Man arrested for London killing from devoutly Christian family
Michael Adebolajo converted to Islam and joined radical group
Michael Adebolajo, with bloodied hands, speaks into a phone camera following the killing in Woolwich, London, of Drummer Lee Rigby on Wednesday. Photograph: ITV/PA
Friends had become concerned by the drift in the 28-year-old’s opinions recently, which had seen him giving sermons in Woolwich in recent months close to where Wednesday’s attack occurred.
Brought up in a devoutly Christian family by his Nigerian-born parents, he had rebelled in his teens, joining a radical Muslim organisation, Al-Muhajiroun. However, he had become a Muslim two years before his association with Al-Muhajiroun, which began around the time of the London 7/7 bombings in 2005.
His opinions had hardened by then. Soon he had taken the name for a time of Mujahid, meaning “fighter”, according to one friend, Abu Nusaybah, who spoke to the Times yesterday.
“ [He] was a strong character, but I remember years back [British] foreign policy would bring him to tears – then he just went quiet,” he said.
Born in Lambeth in south London in December 1984, Adebolajo was raised by his parents with his three siblings in Romford in Essex.

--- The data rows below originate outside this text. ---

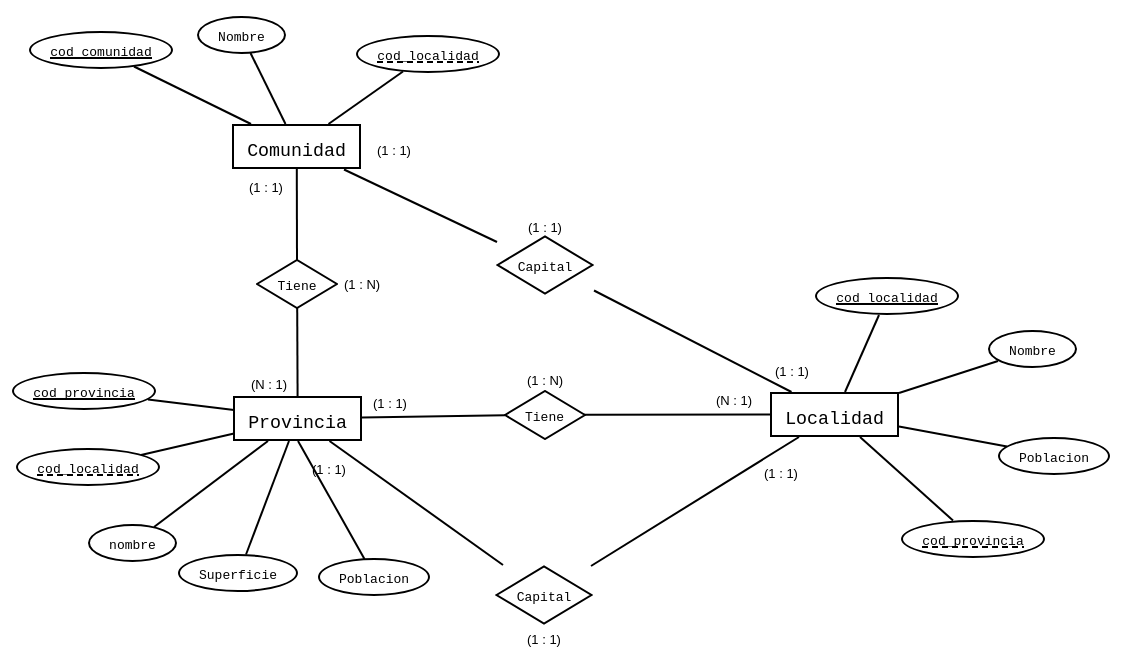
<!DOCTYPE html>
<html lang="es">
<head>
<meta charset="utf-8">
<title>Diagrama entidad-relación: Comunidad, Provincia, Localidad</title>
<style>
  :root { --ink: #000; --paper: #fff; --stroke: 2px; }
  * { box-sizing: border-box; }
  html, body { margin: 0; background: var(--paper); }
  .diagram {
    position: relative; width: 1124px; height: 664px; overflow: hidden;
    background: var(--paper); color: var(--ink);
    font: 13px/16px "Liberation Mono", monospace;
  }
  .connectors { position: absolute; inset: 0; stroke: var(--ink); stroke-width: 2; }
  .entity, .attribute, .relation, .cardinality {
    position: absolute; left: var(--x); top: var(--y); white-space: nowrap;
  }
  .entity, .attribute, .relation { display: flex; align-items: center; justify-content: center; }
  .entity {
    width: 129px; height: 45px; padding-top: 9px;
    border: var(--stroke) solid var(--ink); background: var(--paper);
    font-size: 18.3px; line-height: 22px;
  }
  .attribute {
    width: 144px; height: 38px; padding-top: 6px;
    border: var(--stroke) solid var(--ink); border-radius: 50%; background: var(--paper);
  }
  .short { width: 89px; }
  .medium { width: 112px; }
  .long { width: 120px; }
  .attribute span { position: relative; }
  .key span::after, .foreign span::after {
    content: ""; position: absolute; left: 0; right: 0; top: 12px; height: 2px;
  }
  .key span::after { background: var(--ink); }
  .foreign span::after {
    background: repeating-linear-gradient(90deg, var(--ink) 0 6px, transparent 6px 10px);
  }
  .relation { width: 82px; height: 50px; padding-top: 5px; }
  .relation.wide { width: 98px; height: 60px; }
  .relation svg { position: absolute; inset: 0; fill: var(--paper); stroke: var(--ink); stroke-width: 2; }
  .relation span { position: relative; }
  .cardinality { font-family: "Liberation Sans", sans-serif; }
</style>
</head>
<body>
<main class="diagram">
  <svg class="connectors" width="1124" height="664" viewBox="0 0 1124 664" aria-hidden="true">
    <g id="comunidad-attributes">
      <line x1="134" y1="66.5" x2="251" y2="124"/>
      <line x1="250.5" y1="53" x2="285.5" y2="124"/>
      <line x1="403" y1="71.5" x2="328.5" y2="124"/>
    </g>
    <g id="provincia-attributes">
      <line x1="148" y1="399.5" x2="234" y2="410"/>
      <line x1="141" y1="455" x2="234" y2="433.5"/>
      <line x1="154" y1="527" x2="268" y2="441"/>
      <line x1="246" y1="554.5" x2="289" y2="441"/>
      <line x1="364.5" y1="559" x2="298" y2="441"/>
    </g>
    <g id="localidad-attributes">
      <line x1="879" y1="315" x2="845" y2="392"/>
      <line x1="998" y1="361" x2="899" y2="393"/>
      <line x1="1007" y1="446.5" x2="899" y2="426.5"/>
      <line x1="953" y1="520.5" x2="860" y2="437"/>
    </g>
    <g id="relation-links">
      <line x1="296.8" y1="169" x2="297" y2="261"/>
      <line x1="297.2" y1="308" x2="297.6" y2="397"/>
      <line x1="344" y1="169.5" x2="497" y2="242"/>
      <line x1="594" y1="290.5" x2="791.5" y2="392"/>
      <line x1="362" y1="417.5" x2="505" y2="415.2"/>
      <line x1="584" y1="414.8" x2="771" y2="414.4"/>
      <line x1="329.5" y1="441" x2="503" y2="565"/>
      <line x1="591" y1="566" x2="799" y2="437"/>
    </g>
  </svg>

  <div class="entity" style="--x:232px;--y:124px">Comunidad</div>
  <div class="attribute key" style="--x:29px;--y:31px"><span>cod_comunidad</span></div>
  <div class="attribute short" style="--x:197px;--y:16px"><span>Nombre</span></div>
  <div class="attribute foreign" style="--x:356px;--y:35px"><span>cod_localidad</span></div>

  <div class="entity" style="--x:233px;--y:396px">Provincia</div>
  <div class="attribute key" style="--x:12px;--y:372px"><span>cod_provincia</span></div>
  <div class="attribute foreign" style="--x:16px;--y:448px"><span>cod_localidad</span></div>
  <div class="attribute short" style="--x:88px;--y:524px"><span>nombre</span></div>
  <div class="attribute long" style="--x:178px;--y:554px"><span>Superficie</span></div>
  <div class="attribute medium" style="--x:318px;--y:558px"><span>Poblacion</span></div>

  <div class="entity" style="--x:770px;--y:392px">Localidad</div>
  <div class="attribute key" style="--x:815px;--y:277px"><span>cod_localidad</span></div>
  <div class="attribute short" style="--x:988px;--y:330px"><span>Nombre</span></div>
  <div class="attribute medium" style="--x:998px;--y:437px"><span>Poblacion</span></div>
  <div class="attribute foreign" style="--x:901px;--y:520px"><span>cod_provincia</span></div>

  <div class="relation" style="--x:256px;--y:259px">
    <svg width="82" height="50"><polygon id="diamond" points="1,25 41,1 81,25 41,49"/></svg>
    <span>Tiene</span>
  </div>
  <div class="relation" style="--x:503.5px;--y:390px">
    <svg width="82" height="50"><use href="#diamond"/></svg>
    <span>Tiene</span>
  </div>
  <div class="relation wide" style="--x:496px;--y:235px">
    <svg width="98" height="60"><polygon id="wide-diamond" points="1.5,30 49,1.5 96.5,30 49,58.5"/></svg>
    <span>Capital</span>
  </div>
  <div class="relation wide" style="--x:495px;--y:565px">
    <svg width="98" height="60"><use href="#wide-diamond"/></svg>
    <span>Capital</span>
  </div>

  <div class="cardinality" style="--x:377px;--y:143px">(1 : 1)</div>
  <div class="cardinality" style="--x:249px;--y:180px">(1 : 1)</div>
  <div class="cardinality" style="--x:344px;--y:277px">(1 : N)</div>
  <div class="cardinality" style="--x:251px;--y:377px">(N : 1)</div>
  <div class="cardinality" style="--x:528px;--y:220px">(1 : 1)</div>
  <div class="cardinality" style="--x:775px;--y:364px">(1 : 1)</div>
  <div class="cardinality" style="--x:373px;--y:396px">(1 : 1)</div>
  <div class="cardinality" style="--x:527px;--y:373px">(1 : N)</div>
  <div class="cardinality" style="--x:716px;--y:393px">(N : 1)</div>
  <div class="cardinality" style="--x:312px;--y:462px">(1 : 1)</div>
  <div class="cardinality" style="--x:764px;--y:466px">(1 : 1)</div>
  <div class="cardinality" style="--x:527px;--y:632px">(1 : 1)</div>
</main>
</body>
</html>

His parents both worked for the National Health Service. Unlike some children of immigrants, Adebolajo appears to have been well integrated in the local community, with mostly white friends coming daily to the family’s home.
On friend said: “He started getting involved with Islam aged about 15 or 16, and that is why his parents moved him away out of the area. It is utterly shocking to see what he has done. It’s unbelievable.”

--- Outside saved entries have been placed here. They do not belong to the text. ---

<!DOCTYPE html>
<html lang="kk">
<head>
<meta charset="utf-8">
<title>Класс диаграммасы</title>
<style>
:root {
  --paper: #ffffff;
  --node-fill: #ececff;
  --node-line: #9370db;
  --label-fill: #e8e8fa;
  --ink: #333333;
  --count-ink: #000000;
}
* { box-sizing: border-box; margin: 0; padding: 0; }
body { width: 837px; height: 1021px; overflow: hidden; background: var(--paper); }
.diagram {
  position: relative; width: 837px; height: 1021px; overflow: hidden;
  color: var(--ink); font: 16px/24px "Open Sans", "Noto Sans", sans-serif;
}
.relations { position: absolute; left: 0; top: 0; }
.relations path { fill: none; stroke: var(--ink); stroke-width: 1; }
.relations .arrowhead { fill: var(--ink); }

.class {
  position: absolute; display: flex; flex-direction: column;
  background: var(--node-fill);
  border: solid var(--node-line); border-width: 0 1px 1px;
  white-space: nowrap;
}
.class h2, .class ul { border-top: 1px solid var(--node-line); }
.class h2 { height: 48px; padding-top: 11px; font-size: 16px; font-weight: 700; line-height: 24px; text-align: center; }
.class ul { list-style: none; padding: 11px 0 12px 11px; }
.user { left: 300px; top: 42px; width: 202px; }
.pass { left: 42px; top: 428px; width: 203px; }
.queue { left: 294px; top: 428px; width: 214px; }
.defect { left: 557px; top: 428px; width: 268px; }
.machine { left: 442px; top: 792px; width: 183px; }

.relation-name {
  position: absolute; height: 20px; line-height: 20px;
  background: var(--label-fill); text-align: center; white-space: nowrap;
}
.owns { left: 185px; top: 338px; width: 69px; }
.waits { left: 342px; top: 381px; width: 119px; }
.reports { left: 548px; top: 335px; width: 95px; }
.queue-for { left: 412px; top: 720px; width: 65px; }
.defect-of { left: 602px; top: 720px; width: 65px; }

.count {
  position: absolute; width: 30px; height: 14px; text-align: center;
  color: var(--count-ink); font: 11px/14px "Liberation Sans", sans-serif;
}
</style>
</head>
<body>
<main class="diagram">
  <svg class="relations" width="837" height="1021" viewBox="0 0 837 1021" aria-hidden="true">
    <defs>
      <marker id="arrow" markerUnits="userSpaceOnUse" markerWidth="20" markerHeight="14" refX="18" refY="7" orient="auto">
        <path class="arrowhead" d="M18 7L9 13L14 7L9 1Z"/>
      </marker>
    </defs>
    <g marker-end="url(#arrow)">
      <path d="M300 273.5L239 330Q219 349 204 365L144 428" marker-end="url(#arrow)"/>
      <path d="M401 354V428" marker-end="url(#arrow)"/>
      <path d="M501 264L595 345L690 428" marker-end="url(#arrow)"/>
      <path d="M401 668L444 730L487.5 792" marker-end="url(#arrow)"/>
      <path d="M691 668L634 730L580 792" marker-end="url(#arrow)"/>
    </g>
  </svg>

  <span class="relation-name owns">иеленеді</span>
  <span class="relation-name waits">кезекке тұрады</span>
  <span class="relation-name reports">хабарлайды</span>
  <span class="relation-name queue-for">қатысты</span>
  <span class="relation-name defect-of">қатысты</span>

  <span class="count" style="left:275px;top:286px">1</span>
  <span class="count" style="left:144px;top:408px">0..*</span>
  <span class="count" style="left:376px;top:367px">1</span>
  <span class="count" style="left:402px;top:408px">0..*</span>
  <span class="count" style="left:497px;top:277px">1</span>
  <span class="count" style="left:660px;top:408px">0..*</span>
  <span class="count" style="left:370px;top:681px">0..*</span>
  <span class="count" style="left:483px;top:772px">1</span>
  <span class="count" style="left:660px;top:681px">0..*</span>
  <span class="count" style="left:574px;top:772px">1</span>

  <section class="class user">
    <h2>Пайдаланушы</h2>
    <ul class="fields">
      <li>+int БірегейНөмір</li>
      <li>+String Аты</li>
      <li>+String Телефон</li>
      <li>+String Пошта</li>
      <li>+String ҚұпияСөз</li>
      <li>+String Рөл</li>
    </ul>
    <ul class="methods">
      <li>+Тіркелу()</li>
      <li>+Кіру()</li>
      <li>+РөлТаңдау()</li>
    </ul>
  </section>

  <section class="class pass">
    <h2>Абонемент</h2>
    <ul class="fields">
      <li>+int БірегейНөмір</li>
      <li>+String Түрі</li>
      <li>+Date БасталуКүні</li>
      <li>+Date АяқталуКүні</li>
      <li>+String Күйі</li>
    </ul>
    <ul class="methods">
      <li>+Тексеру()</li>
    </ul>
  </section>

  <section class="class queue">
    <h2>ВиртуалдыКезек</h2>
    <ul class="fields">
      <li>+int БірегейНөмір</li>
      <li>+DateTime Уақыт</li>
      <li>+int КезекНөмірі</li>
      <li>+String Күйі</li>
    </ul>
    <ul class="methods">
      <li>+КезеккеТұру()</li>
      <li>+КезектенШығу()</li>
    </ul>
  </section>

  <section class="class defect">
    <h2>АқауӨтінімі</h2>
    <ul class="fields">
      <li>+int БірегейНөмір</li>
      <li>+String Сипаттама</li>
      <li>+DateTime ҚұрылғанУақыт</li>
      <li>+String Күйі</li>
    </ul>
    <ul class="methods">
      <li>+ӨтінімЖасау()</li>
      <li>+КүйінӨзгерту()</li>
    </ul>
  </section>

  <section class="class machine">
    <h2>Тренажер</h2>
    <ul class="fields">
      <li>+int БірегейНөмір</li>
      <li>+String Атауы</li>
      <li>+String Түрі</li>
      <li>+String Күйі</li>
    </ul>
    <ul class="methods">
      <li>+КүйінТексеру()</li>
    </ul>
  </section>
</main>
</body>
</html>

His parents divorced and Adebolajo moved to Saxilby in Lincolnshire – a location that was chosen, it is believed, because of its distance from “bad influences”’ on a troublesome teenager.

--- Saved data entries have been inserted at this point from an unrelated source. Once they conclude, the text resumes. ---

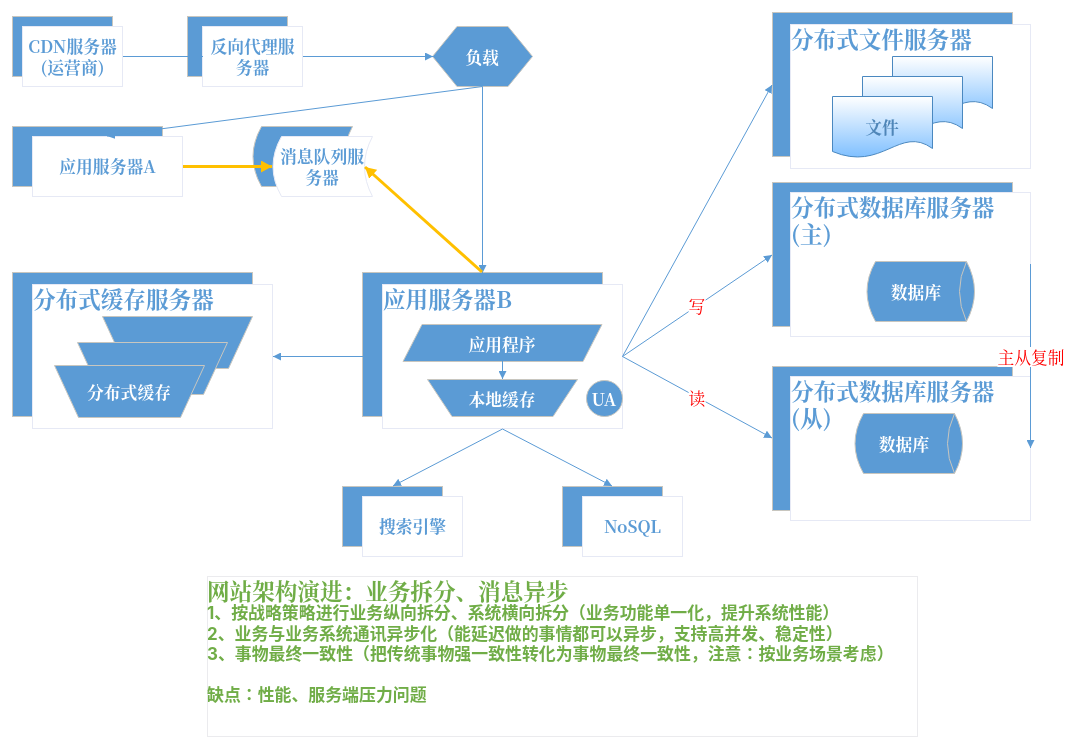
<!DOCTYPE html>
<html lang="zh-CN">
<head>
<meta charset="utf-8">
<title>网站架构演进：业务拆分、消息异步</title>
<style>
:root {
  --blue: #5b9bd5;
  --edge: #c8c6bf;
  --face-edge: #e6e9f5;
  --yellow: #ffc000;
  --green: #70ad47;
  --red: #ff0000;
  --serif: "Noto Serif CJK SC", "Noto Serif", serif;
}
* { box-sizing: border-box; margin: 0; padding: 0; }
body { width: 1077px; height: 749px; overflow: hidden; background: #fff; }
.diagram {
  position: relative; width: 1077px; height: 749px; overflow: hidden;
  font: bold 16.8px/21px var(--serif); color: var(--blue);
}
.server {
  position: absolute; left: var(--x); top: var(--y); width: var(--w, 101px); height: 61px;
  background: var(--blue); border: 1px solid var(--edge);
}
.face {
  position: absolute; left: calc(var(--dx, 20px) - 1px); top: calc(var(--dy, 10px) - 1px);
  width: var(--w, 101px); height: 61px; display: grid; place-items: center;
  text-align: center; white-space: nowrap; background: #fff; border: 1px solid var(--face-edge);
}
.cluster { --w: 241px; --dy: 12px; height: 145px; }
.cluster .face { height: 145px; place-items: start; text-align: left; }
h2 { font: bold 22.6px/27px var(--serif); }
.layer { position: absolute; left: 0; top: 0; }
.solid { fill: var(--blue); stroke: var(--edge); }
.paper { fill: url(#paper-fill); stroke: #4a88c0; }
.queue-face { fill: #fff; stroke: var(--face-edge); }
.link { fill: none; stroke: var(--blue); marker-end: url(#arrow); }
.message { stroke: var(--yellow); stroke-width: 3; marker-end: url(#arrow-message); }
.label {
  position: absolute; left: var(--x); top: var(--y); transform: translate(-50%, -50%);
  white-space: nowrap; text-align: center; color: #fff;
}
.label.on-paper { color: #4f86b8; }
.label.on-white { color: var(--blue); }
.label.flow { color: var(--red); background: #fff; font-weight: 400; line-height: 20px; }
.notes {
  position: absolute; left: 207px; top: 576px; width: 711px; height: 161px;
  border: 1px solid #ebebee; color: var(--green); white-space: nowrap;
  font: bold 16.9px/20.5px Inter, "Noto Sans CJK JP", sans-serif;
  font-feature-settings: "locl" 0;
}
.notes > * { margin-left: -1px; }
.notes h2 { line-height: 26px; font-feature-settings: normal; }
.notes ol { list-style: none; }
.notes .drawback { margin-top: 20px; }
</style>
</head>
<body>
<main class="diagram">

  <section class="server" style="--x:12px;--y:16px;--dx:10px"><div class="face"><p>CDN服务器<br>(运营商)</p></div></section>
  <section class="server" style="--x:187px;--y:16px;--dx:15px"><div class="face"><p>反向代理服<br>务器</p></div></section>
  <section class="server" style="--x:12px;--y:126px;--w:151px"><div class="face"><p>应用服务器A</p></div></section>
  <section class="server" style="--x:342px;--y:486px"><div class="face"><p>搜索引擎</p></div></section>
  <section class="server" style="--x:562px;--y:486px"><div class="face"><p>NoSQL</p></div></section>

  <section class="server cluster" style="--x:12px;--y:272px"><div class="face"><h2>分布式缓存服务器</h2></div></section>
  <section class="server cluster" style="--x:362px;--y:272px"><div class="face"><h2>应用服务器B</h2></div></section>
  <section class="server cluster" style="--x:772px;--y:12px;--dx:18px"><div class="face"><h2>分布式文件服务器</h2></div></section>
  <section class="server cluster" style="--x:772px;--y:182px;--dx:18px;--dy:10px"><div class="face"><h2>分布式数据库服务器<br>(主)</h2></div></section>
  <section class="server cluster" style="--x:772px;--y:366px;--dx:18px;--dy:10px"><div class="face"><h2>分布式数据库服务器<br>(从)</h2></div></section>

  <svg class="layer" width="1077" height="749" viewBox="0 0 1077 749" aria-hidden="true">
    <defs>
      <linearGradient id="paper-fill" x1="0" y1="0" x2="0" y2="1">
        <stop offset="0" stop-color="#fff"/>
        <stop offset="1" stop-color="#80c0ff"/>
      </linearGradient>
      <marker id="arrow" markerUnits="userSpaceOnUse" markerWidth="8" markerHeight="8" refX="8" refY="4" orient="auto">
        <path d="M0 0L8 4L0 8Z" fill="#5b9bd5"/>
      </marker>
      <marker id="arrow-message" markerUnits="userSpaceOnUse" markerWidth="11" markerHeight="12" refX="11" refY="6" orient="auto">
        <path d="M0 0L11 6L0 12Z" fill="#ffc000"/>
      </marker>
      <path id="document" d="M0 0H100V52C67 28 50 76 0 55Z"/>
      <path id="queue" d="M9 0H100Q84 30 100 60H9Q-8 30 9 0Z"/>
      <polygon id="cache" points="0,0 150,0 126,52 24,52"/>
      <g id="database">
        <path d="M9 0H100Q116 30 100 60H9Q-8 30 9 0Z"/>
        <path d="M100 0Q86 30 100 60" fill="none"/>
      </g>
    </defs>

    <g id="load-balancer"><polygon class="solid" points="432.5,56.5 457,26.5 508,26.5 532.5,56.5 508,86.5 457,86.5"/></g>

    <g id="message-queue">
      <use href="#queue" class="solid" x="252.5" y="126.5"/>
      <use href="#queue" class="queue-face" x="272.5" y="136.5"/>
    </g>

    <g id="files" class="paper">
      <use href="#document" x="892.5" y="56.5"/>
      <use href="#document" x="862.5" y="76.5"/>
      <use href="#document" x="832.5" y="96.5"/>
    </g>

    <g id="databases" class="solid">
      <use href="#database" x="866.5" y="261.5"/>
      <use href="#database" x="854.5" y="413.5"/>
    </g>

    <g id="distributed-cache" class="solid">
      <use href="#cache" x="102.5" y="316.5"/>
      <use href="#cache" x="77.5" y="342.5"/>
      <use href="#cache" x="54.5" y="365.5"/>
    </g>

    <g id="application" class="solid">
      <polygon points="422,324.5 602,324.5 583,361.5 403,361.5"/>
      <polygon points="427.5,379.5 577.5,379.5 553,416.5 452,416.5"/>
      <circle cx="604.5" cy="398.5" r="18"/>
    </g>

    <g id="connections">
      <path class="link" style="marker-end:none" d="M123 56.5H203"/>
      <path class="link" d="M303 56.5H433"/>
      <path class="link" d="M482.5 86.5L107 136"/>
      <path class="link" d="M482.5 86.5V273"/>
      <path class="link" d="M382 356.5H273"/>
      <path class="link" d="M502.5 361V379"/>
      <path class="link" d="M622.5 356.5L772 85"/>
      <path class="link" d="M622.5 356.5L772 255"/>
      <path class="link" d="M622.5 356.5L772 438"/>
      <path class="link" d="M502.5 429L393 486"/>
      <path class="link" d="M502.5 429L612 486"/>
      <path class="link" d="M1030.5 264V448"/>
      <path class="link message" d="M183 166.5H272"/>
      <path class="link message" d="M482 272L365 167"/>
    </g>
  </svg>

  <p class="label" style="--x:482px;--y:57px">负载</p>
  <p class="label on-white" style="--x:322px;--y:167px">消息队列服<br>务器</p>
  <p class="label on-paper" style="--x:882px;--y:127px">文件</p>
  <p class="label" style="--x:916px;--y:292px">数据库</p>
  <p class="label" style="--x:904px;--y:444px">数据库</p>
  <p class="label" style="--x:129px;--y:392px">分布式缓存</p>
  <p class="label" style="--x:502px;--y:344px">应用程序</p>
  <p class="label" style="--x:502px;--y:399px">本地缓存</p>
  <p class="label" style="--x:604px;--y:399px">UA</p>
  <p class="label flow" style="--x:697px;--y:306px">写</p>
  <p class="label flow" style="--x:697px;--y:398px">读</p>
  <p class="label flow" style="--x:1031px;--y:357px">主从复制</p>

  <section class="notes">
    <h2>网站架构演进：业务拆分、消息异步</h2>
    <ol>
      <li>1、按战略策略进行业务纵向拆分、系统横向拆分（业务功能单一化，提升系统性能）</li>
      <li>2、业务与业务系统通讯异步化（能延迟做的事情都可以异步，支持高并发、稳定性）</li>
      <li>3、事物最终一致性（把传统事物强一致性转化为事物最终一致性，注意：按业务场景考虑）</li>
    </ol>
    <p class="drawback">缺点：性能、服务端压力问题</p>
  </section>

</main>
</body>
</html>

During his school years in the Marshall Park School in Romford and, later, Havering Sixth Form College, Adebolajo was popular, and remembered for his height.
Later, according to friends, he fell in with “the wrong crowd” in Hackney which led to ongoing rows with his parents. On one occasion he is alleged to have attacked his father’s car with a brick.
Later still, he returned to Romford from Lincolnshire, living in a flat near neighbour Graham Wells until he moved out last year. Wells described him as “a lovely bloke who always had a smile on his face”.
Unlike some who had developed extremist views, Adebolajo continued to wear tracksuits, sunglasses and Nike trainers, never speaking to neighbours about politics.
Known then as “Jay”, a nickname from schooldays, Adebolajo used to smoke cannabis with friends, along with playing football on a nearby basketball court.
Wednesday’s events in Woolwich led yesterday to a police raid on his father’s home in Lincolnshire, while his sister’s home in Romford was also searched by police.
Adebolajo and his still unnamed companion had come to the attention of the security services. This news drew contradictory reactions from security analysts when it emerged last night.
It is being viewed positively that they had appeared on MI5’s radar, because the alternative – that they had evaded attention – would be the nightmare scenario.
However, MI5 and the Metropolitan Police will now have to explain, privately at least, to ministers, why they decided the pair were not worthy of full-time surveillance.
Understandably, not every suspect can be followed or monitored, but a moment occurred in Adebolajo’s developing relationship with extremist Islam that was missed by the intelligence services.